I’m guessing you all know of Zombieland even if somehow you have managed to avoid seeing it, but what is this movie actually about and what is all the fuss?
Doing for zombie films what scream did for slashers (only better), Zombieland introduces us to its lead character – nerdy and timid college student Columbus (Jesse Eisenberg – The Social Network, Now you see me) and his rules to survival such as the double tap and beware of bathrooms.
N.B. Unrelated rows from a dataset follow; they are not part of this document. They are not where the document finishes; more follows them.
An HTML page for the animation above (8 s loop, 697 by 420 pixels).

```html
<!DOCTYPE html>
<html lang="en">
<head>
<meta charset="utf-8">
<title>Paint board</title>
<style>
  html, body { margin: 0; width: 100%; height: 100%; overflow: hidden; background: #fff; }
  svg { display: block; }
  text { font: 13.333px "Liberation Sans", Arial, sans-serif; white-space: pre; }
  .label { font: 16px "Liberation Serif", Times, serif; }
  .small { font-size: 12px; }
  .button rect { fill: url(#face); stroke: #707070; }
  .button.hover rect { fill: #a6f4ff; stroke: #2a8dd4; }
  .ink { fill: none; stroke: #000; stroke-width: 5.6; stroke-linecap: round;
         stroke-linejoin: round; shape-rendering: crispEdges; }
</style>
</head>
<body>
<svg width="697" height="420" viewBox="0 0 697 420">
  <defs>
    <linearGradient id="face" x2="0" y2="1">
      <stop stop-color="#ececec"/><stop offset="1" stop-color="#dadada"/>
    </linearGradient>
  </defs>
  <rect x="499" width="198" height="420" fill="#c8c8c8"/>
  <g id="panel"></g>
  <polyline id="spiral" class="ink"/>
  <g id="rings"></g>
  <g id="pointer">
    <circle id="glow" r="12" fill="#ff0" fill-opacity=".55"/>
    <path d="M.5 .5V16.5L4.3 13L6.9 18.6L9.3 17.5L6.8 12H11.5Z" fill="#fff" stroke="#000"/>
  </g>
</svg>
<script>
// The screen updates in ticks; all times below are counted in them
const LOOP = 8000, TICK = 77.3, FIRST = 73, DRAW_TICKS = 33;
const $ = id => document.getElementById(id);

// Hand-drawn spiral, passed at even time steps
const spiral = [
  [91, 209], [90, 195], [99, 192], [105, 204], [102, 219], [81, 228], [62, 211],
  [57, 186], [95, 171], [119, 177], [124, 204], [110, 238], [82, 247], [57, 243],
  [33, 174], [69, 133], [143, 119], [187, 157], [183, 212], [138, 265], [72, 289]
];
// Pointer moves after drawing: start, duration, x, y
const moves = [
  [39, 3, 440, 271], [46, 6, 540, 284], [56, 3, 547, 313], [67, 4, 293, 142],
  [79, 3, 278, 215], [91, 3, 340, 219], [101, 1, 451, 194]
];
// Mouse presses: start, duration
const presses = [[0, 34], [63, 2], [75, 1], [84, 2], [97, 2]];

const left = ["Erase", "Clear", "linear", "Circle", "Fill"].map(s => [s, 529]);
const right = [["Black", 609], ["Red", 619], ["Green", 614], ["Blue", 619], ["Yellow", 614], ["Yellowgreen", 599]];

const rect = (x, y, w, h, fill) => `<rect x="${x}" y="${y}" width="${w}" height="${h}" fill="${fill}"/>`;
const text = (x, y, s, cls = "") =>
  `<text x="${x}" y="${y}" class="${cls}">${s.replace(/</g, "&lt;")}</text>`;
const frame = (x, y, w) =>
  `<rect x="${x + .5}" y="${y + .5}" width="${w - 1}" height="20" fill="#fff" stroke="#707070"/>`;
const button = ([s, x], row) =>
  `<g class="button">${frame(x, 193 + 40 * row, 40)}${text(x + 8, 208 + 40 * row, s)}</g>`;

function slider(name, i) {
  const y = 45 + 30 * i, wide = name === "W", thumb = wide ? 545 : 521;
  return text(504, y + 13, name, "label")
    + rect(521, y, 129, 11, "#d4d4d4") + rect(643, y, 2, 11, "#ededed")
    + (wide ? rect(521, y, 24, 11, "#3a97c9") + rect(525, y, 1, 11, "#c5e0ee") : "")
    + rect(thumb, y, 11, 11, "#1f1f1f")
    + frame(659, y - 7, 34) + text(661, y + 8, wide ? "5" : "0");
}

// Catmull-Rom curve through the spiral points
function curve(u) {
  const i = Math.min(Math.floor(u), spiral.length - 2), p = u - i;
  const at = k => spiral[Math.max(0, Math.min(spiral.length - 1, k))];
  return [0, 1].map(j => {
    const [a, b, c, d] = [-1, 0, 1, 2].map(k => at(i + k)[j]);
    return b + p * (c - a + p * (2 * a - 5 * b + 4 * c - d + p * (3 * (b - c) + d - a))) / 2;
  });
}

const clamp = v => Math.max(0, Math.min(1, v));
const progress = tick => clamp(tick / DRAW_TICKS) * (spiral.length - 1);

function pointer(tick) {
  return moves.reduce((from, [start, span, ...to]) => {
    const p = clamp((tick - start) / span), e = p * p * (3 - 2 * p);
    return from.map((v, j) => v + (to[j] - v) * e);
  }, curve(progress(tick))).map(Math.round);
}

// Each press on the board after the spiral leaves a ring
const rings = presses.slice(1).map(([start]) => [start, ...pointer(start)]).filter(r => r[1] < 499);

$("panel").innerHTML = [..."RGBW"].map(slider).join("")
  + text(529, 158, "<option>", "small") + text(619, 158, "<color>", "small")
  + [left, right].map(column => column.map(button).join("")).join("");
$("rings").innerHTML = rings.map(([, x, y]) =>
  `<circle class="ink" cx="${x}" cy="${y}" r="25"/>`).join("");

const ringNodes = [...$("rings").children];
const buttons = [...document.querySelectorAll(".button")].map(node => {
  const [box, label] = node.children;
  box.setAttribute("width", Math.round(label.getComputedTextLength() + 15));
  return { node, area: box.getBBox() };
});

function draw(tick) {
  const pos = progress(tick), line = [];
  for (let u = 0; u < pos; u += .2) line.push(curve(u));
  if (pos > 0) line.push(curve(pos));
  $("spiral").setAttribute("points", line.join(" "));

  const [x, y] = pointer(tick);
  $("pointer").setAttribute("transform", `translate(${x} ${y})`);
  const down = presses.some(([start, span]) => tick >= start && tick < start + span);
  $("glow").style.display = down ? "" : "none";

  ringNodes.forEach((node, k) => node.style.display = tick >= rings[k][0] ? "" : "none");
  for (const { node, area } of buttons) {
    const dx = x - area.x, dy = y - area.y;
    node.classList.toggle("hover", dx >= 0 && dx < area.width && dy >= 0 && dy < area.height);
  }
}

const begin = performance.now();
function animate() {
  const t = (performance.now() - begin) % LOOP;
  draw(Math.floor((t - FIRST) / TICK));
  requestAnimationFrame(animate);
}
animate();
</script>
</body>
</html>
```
Coming from a dysfunction and distant family unit, Columbus has been making his way home after a particularly scary incident with his insanely hot neighbour.
On his trek down a dilapidated highway he comes across zombie hating, ass-kicking Tallahassee, perfectly played by Woody Harrelson (Cheers, Natural Born Killers) who agrees to give him a lift part way back to Columbus, Ohio, hence the character name.
Along the way they run into a pair of sisters with serious trust issues (Bug eyed Emma Stone and Abigail Breslin) who are dealing with their own trauma’s as they seek to get to Pacific Playland, the only zombie free place west of Waco, and have one last time where young Little Rock (Abigail Breslin) can act her age and be a kid just once more.
Finally, there is also an amazing cameo which, if you haven’t seen the film, I won’t spoil but for people of my age I share Tallahassee’s enthusiasm for meeting him and it is a genius comic turn that genuinely adds to the film rather than just being a blink and you miss it moment.
But what about the zombies I hear you moan? Looking like a cross between the wretched deadites in the Evil Dead series and the zombies from Zac Synder’s Dawn of the Dead remake, they do look disgusting and considering they are not the main focus of the film the make-up crew have done an exceptional job and deserve a lot of credit, just a shame they are not centre stage but to be fair that would have thrown the whole dynamic off and turned this into a completely different movie.
It is hard to believe that this is Ruben Fleischer’s debut full length, such is the confidence that flows through this film from the fantastic visual Fx from the very beginning to the almost perfect pacing of the scenes, and all this accentuated by an extremely funny plot and some great performances where even the often annoying Jesse Eisenberg is on top form.
Built around a strong spine of humour which runs through a love story and an absurd sub-plot regarding Tallahassee’s quest for a Twinkie, this is essentially a quirky comedy masquerading as a zombie film but somehow it works on both levels and fans of either or both won’t be disappointed.
However, for all the great directing and writing, and it is great writing with some real character development and background, although in some cases this needed to be fleshed out a little more, the Indian store destruction scenes just scream 80s comedy homage and its construction seem out of place to the rest of the film and while it serves to reinforce one of the rules it could have been handled in a way much more coherent with the rest of the film.
My other gripes are only minor, the first being that the zombies sprint in these films, they are still extremely stupid but just fast, but that’s personal opinion as I am generally a Romero zombie man, but for horror-comedies like this and Return of the Living Dead I can cut it a little slack as this isn’t a film that takes itself serious and intend to be a significant contribution to the genre, besides this film isn’t really about the zombies. Shock I know, but they are merely an inconvenience and perhaps that is why the film works so well as an engaging comedy, as the zombies themselves become part of the punch lines. Now onto my second issue, Emma Stone’s bug eyes trying to escape from her head, how does she keep getting so many love interest roles? Interestingly, Ruben Fleischer cast her in another similar role in his recent Gangster Squad movie, odd choice but that is a topic for another rant.
All in all, this is a movie that everyone can enjoy, regardless of if they are a zombie fan or not and the cameo is just spot on, especially for a person of my generation.